Intro: Skull Pumpkin
Carve a spooky 3-D skull out of a pumpkin!
Step 1: Pumpkin Shopping, Permanent Marker
You'll need to hunt for your pumpkin in a place with weird-shaped pumpkins, which (as I mention in my Life-Size Skeleton instructable) probably isn't your local supermarket...
You need a pear shaped, head-sized gourd. It can be shaped like a pear or a lightbulb, as long as it's got a nice round chunk where one might keep one's brains, and a narrower area that might serve as a jawbone. Often a pear-shaped pumpkin will be a bit skewed to one side: these are especially good for our sinister purposes.
Pick up the candidates. Recite some Shakespearian Yorick-related verses. Think "skull." If at some point this process gives you either the willies or the creeps, then you've probably found the right pumpkin.
Take it home and rub your hands together, cackling, and bust out your permanent marker.
Draw out your shapes, using photos, toy skulls, or actual skulls if you have them laying around.
Step 2: The First Cut Is the Deepest
Cut along the jawbone, and around the entire pumpkin. You're defining the "line" where the neck meets the skull here.
Now, scoop out the brains.
It's impressive how skull-ish your creation can look immediately after this step!
Step 3: Think "Planes..."
As you carve your skull, keep in mind that you're trying to create the illusion of depth. Real skulls don't actually have "holes" all the way through for the eyes; they have almost conical indentations that hold the eyeballs.
In "2-D" pumpkin carving, you can just cut out a hole and you're done. But here in 3-D land, you want to finesse it a bit: make angled cuts into the eye as shown in the photo. You'll still end up with a hole for the eye, but the angled surfaces you've created help to set up the other parts of the skull.
Same idea with the jaw: thinking sculpturally, use shallow cuts (you can always go deeper later) which "imply" depth, because they look like they are "in front" of other features.

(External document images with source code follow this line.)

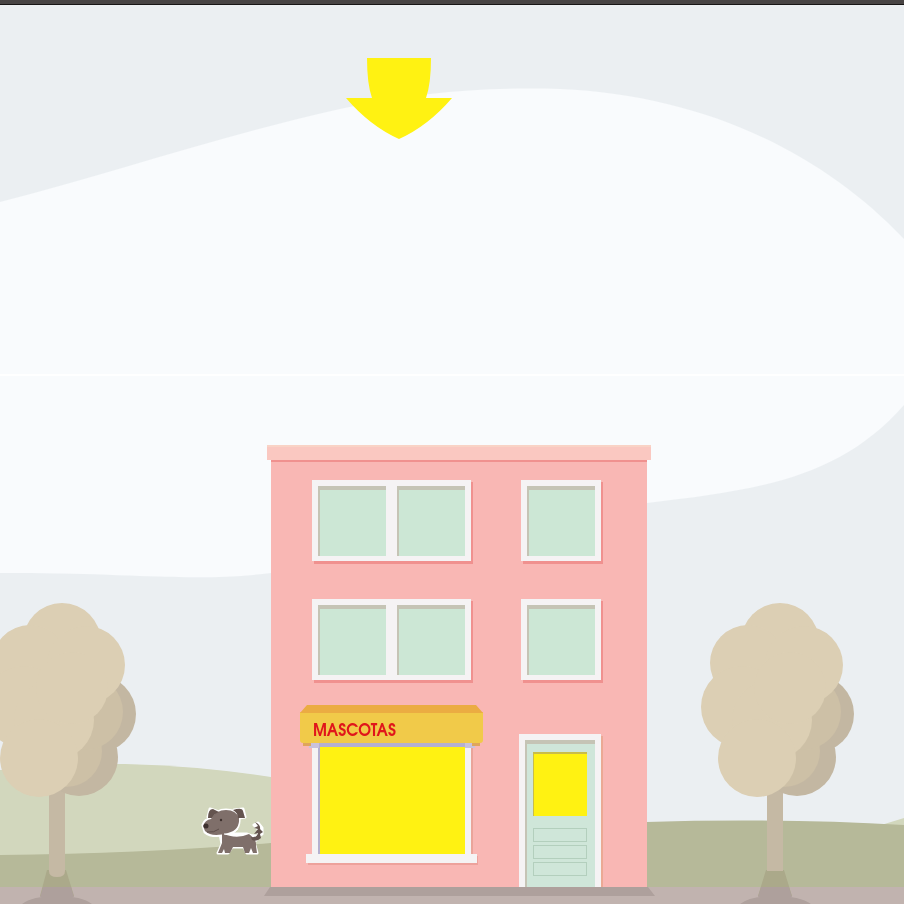
<!DOCTYPE html>
<html lang="es">
<head>
<meta charset="utf-8">
<title>Mascotas</title>
<style>
:root{
  --sky:#ebeff2; --cloud:#f9fbfd; --bar:#484444; --bar-edge:#171515;
  --hill-far:#d2d7bd; --hill-near:#b6b999; --pavement:#c1b3af; --kerb:#aea09c;
  --wall:#f9b7b4; --wall-shade:#f0918f; --cornice:#fac8c1; --cornice-top:#f9d3c6;
  --frame:#f5f3f4; --glass:#cce7d5; --glass-shade:#c5c4b5;
  --yellow:#fff212; --awning:#f1ca49; --awning-top:#ebac42; --sign:#e0161b;
  --leaf:#dccfb4; --leaf-mid:#cdc0a6; --leaf-dark:#c3b7a2; --trunk:#c5b9a4; --trunk-foot:#aba98a;
  --dog:#7f6f6a; --dog-dark:#64544f; --lilac:#b5b0cf;
}
html,body{margin:0;width:904px;height:904px;overflow:hidden;background:var(--sky)}
svg{display:block}
.wall{fill:var(--wall)} .shade{fill:var(--wall-shade)} .frame{fill:var(--frame)}
.glass{fill:var(--glass)} .glass-shade{fill:var(--glass-shade)} .yellow{fill:var(--yellow)}
.leaf{fill:var(--leaf)} .leaf-mid{fill:var(--leaf-mid)} .leaf-dark{fill:var(--leaf-dark)}
.dog{fill:var(--dog)} .dog-dark{fill:var(--dog-dark)}
.panel{fill:none;stroke:#b3cfbd}
.sign{font:700 17.5px "TeX Gyre Adventor","Lato",sans-serif;fill:var(--sign)}
</style>
</head>
<body>
<svg width="904" height="904" viewBox="0 0 904 904">
  <defs>
    <g id="pane">
      <rect class="glass-shade" width="68" height="70"/>
      <rect class="glass" x="2" y="4" width="66" height="66"/>
    </g>
    <g id="double-window">
      <rect class="shade" x="2" y="2" width="159" height="82"/>
      <rect class="frame" width="159" height="81"/>
      <use href="#pane" x="6" y="6"/>
      <use href="#pane" x="85" y="6"/>
    </g>
    <g id="single-window">
      <rect class="shade" x="2" y="2" width="80" height="82"/>
      <rect class="frame" width="80" height="81"/>
      <use href="#pane" x="6" y="6"/>
    </g>
    <g id="crown">
      <g class="leaf-dark">
        <circle cx="815" cy="714" r="39"/><circle cx="797" cy="757" r="39"/>
      </g>
      <g class="leaf-mid">
        <circle cx="773" cy="722" r="40"/><circle cx="784" cy="751" r="36"/><circle cx="803" cy="712" r="38"/>
      </g>
      <g class="leaf">
        <circle cx="780" cy="642" r="39"/><circle cx="748" cy="663" r="38"/><circle cx="804" cy="665" r="39"/>
        <circle cx="742" cy="707" r="41"/><circle cx="772" cy="720" r="40"/><circle cx="757" cy="758" r="39"/>
        <circle cx="790" cy="688" r="36"/>
      </g>
    </g>
  </defs>

  <g id="background">
    <rect width="904" height="904" fill="var(--sky)"/>
    <path fill="var(--cloud)" d="M0 202C110 174 220 136 340 109C420 91 490 87 560 89C700 95 820 150 904 239V405C840 478 760 490 647 503L271 573C190 583 130 572 0 573Z"/>
    <rect y="374" width="904" height="2" fill="#fff"/>
    <rect width="904" height="4" fill="var(--bar)"/>
    <rect y="4" width="904" height="1" fill="var(--bar-edge)"/>
  </g>

  <path id="arrow" class="yellow" d="M367 58H431Q431 84 426 98H452Q428 126 399 139Q370 126 346 98H372Q367 84 367 58Z"/>

  <g id="landscape">
    <path fill="var(--hill-far)" d="M0 770Q60 763 125 764Q200 766 271 777V870H0Z"/>
    <path fill="var(--hill-far)" d="M878 826L904 818V830Z"/>
    <path fill="var(--hill-near)" d="M0 855Q150 853 271 843V888H0ZM646 822Q780 818 904 825V888H646Z"/>
    <rect y="887" width="904" height="17" fill="var(--pavement)"/>
  </g>

  <g id="left-tree">
    <path fill="var(--kerb)" d="M22 904Q32 896 57 896Q82 896 92 904Z"/>
    <path fill="var(--trunk-foot)" d="M47 870H66L74 896H40Z"/>
    <path fill="var(--kerb)" d="M43 887H71L74 897H40Z"/>
    <path fill="var(--trunk)" d="M49 780H65V871Q65 877 57 877Q49 877 49 871Z"/>
    <use href="#crown" x="-718"/>
  </g>

  <g id="right-tree">
    <path fill="var(--kerb)" d="M740 904Q750 896 775 896Q800 896 811 904Z"/>
    <path fill="var(--trunk-foot)" d="M766 870H784L792 896H758Z"/>
    <path fill="var(--kerb)" d="M761 887H789L792 897H758Z"/>
    <rect x="767" y="780" width="16" height="91" fill="var(--trunk)"/>
    <use href="#crown"/>
  </g>

  <g id="building">
    <path fill="var(--kerb)" d="M270 887H648L655 896H264Z"/>
    <rect class="wall" x="271" y="458" width="376" height="429"/>
    <rect class="shade" x="271" y="459" width="376" height="3"/>
    <rect x="267" y="445" width="384" height="15" fill="var(--cornice)"/>
    <rect x="267" y="445" width="384" height="2" fill="var(--cornice-top)"/>
    <use href="#double-window" x="312" y="480"/>
    <use href="#single-window" x="521" y="480"/>
    <use href="#double-window" x="312" y="599"/>
    <use href="#single-window" x="521" y="599"/>
  </g>

  <g id="shop-front">
    <rect x="314" y="745" width="159" height="112" fill="#eaa49a"/>
    <rect class="frame" x="312" y="743" width="159" height="112"/>
    <rect x="318" y="743" width="147" height="112" fill="var(--lilac)"/>
    <rect class="yellow" x="320" y="747" width="145" height="107"/>
    <path fill="#c9c2dc" d="M309 743H319V748H309ZM465 743H475V748H465Z"/>
    <rect x="308" y="856" width="170" height="9" fill="#eda29c"/>
    <rect class="frame" x="306" y="854" width="171" height="9"/>
    <path fill="#e0a55c" d="M303 740H480V746H472V743H311V746H303Z"/>
    <path fill="var(--awning)" d="M300 712H483V740Q483 743 480 743H303Q300 743 300 740Z"/>
    <path fill="var(--awning-top)" d="M307 705H476L483 713H300Z"/>
    <text class="sign" x="313" y="736" textLength="83" lengthAdjust="spacingAndGlyphs">MASCOTAS</text>
  </g>

  <g id="door">
    <rect x="521" y="736" width="82" height="151" fill="#eba994"/>
    <rect class="frame" x="519" y="734" width="82" height="153"/>
    <rect class="glass-shade" x="525" y="740" width="70" height="147"/>
    <rect x="527" y="744" width="68" height="143" fill="#cfe6d9"/>
    <rect x="533" y="752" width="54" height="64" fill="#c9bd4a"/>
    <rect class="yellow" x="534" y="754" width="53" height="62"/>
    <rect class="panel" x="533.5" y="828.5" width="53" height="13"/>
    <rect class="panel" x="533.5" y="845.5" width="53" height="13"/>
    <rect class="panel" x="533.5" y="862.5" width="53" height="13"/>
  </g>

  <g id="dog" stroke-linejoin="round">
    <g fill="#fff" stroke="#fff" stroke-width="3">
      <path d="M203 825Q205 819 211 819Q216 810 226 810Q236 810 239 818Q240 830 228 834Q212 838 205 832Z"/>
      <path d="M220 834H247Q256 838 262 834L262 828L258 823L254 825L259 830L258 838L254 842L257 853H247L244 847H232L228 853H218L222 844Z"/>
      <path d="M208 817L210 809L219 812L214 818ZM234 810L243 809L245 817L239 818Z"/>
    </g>
    <path class="dog" d="M222 833Q236 840 249 834Q257 840 256 846L257 853H253L251 848L249 853H245L243 847H233L230 853H225L224 849L222 853H218L222 843Z"/>
    <path class="dog-dark" d="M251 837Q257 838 258 833L254 834L258 829L254 828L258 826L255 822Q261 825 260 829L263 832L260 834L261 838Q257 842 252 840Z"/>
    <path class="dog" d="M203 826Q205 820 211 819Q216 810 226 810Q236 810 239 818Q240 830 228 833Q212 838 205 831Z"/>
    <path class="dog-dark" d="M208 818Q208 809 213 809L219 812Q214 814 212 818ZM233 810Q242 807 243 811L245 818L238 818Q238 813 233 810Z"/>
    <circle cx="206" cy="826" r="2.5" fill="#3d302e"/>
    <circle cx="221" cy="820" r="1.2" fill="#3d302e"/>
    <path d="M207 832Q214 833 219 829" fill="none" stroke="#5c4d49"/>
    <path d="M224 834Q232 836 238 829" fill="none" stroke="#fff"/>
  </g>
</svg>
</body>
</html>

Barely scrape off the skin on the highest surface of the cheekbone, but dig all the way in underneath it. there is an almost triangular "hole" created by the middle of the jaw (see photo). Again, use reference materials to get the surfaces right.
Step 4: More Planing
Get all of the surfaces to their approximate depths. Again, remember that it's all illusion: you'd need a completely solid pumpkin to be truly accurate; you're stuck with one or two inches worth of depth.
Notice: the eye hole in this photo looks kind of odd. Leave it that way for now; the final shape of that hole is where most of it's personality lives, so it's really a "final touch."
Step 5: Start Smoothing
After you have your rough shapes, start smoothing them out: When you make two adjacent cuts, you get two smooth, flat planes, with a ridge or "facet" between them. If you slice that off, you get two smaller facets...
Do that first, then use the dull edge of your knife to press down the pointed edge. Pumpkin cooperates well with this; it smooths right out and looks nice and bony.
Now, do the eye. Slight variations in the shape of the eye really affect the skull's "attitude," so carve carefully. Shoot for either good symmetry, or extreme asymmetry; anything in between sends a muddled message.
Step 6: Finish, and Display!
Smooth him out, peel off as much orange as you want.
If you peel it all off, nobody can tell it's a pumpkin... if that's one of your goals, so be it. Otherwise, I suggest leaving a bit of skin, stem... it's a few notches more disturbing that way.
Make a stand with a CD/DVD spindle, some crumpled plastic bags, and some black duct tape.
Or dangle your skull from a wire.
Or, place it on top of your complete skeleton.
Candles don't do much for it really, but that conventional pumpkin technology works too.
I've had these decay in a few days, and last a year when dried properly...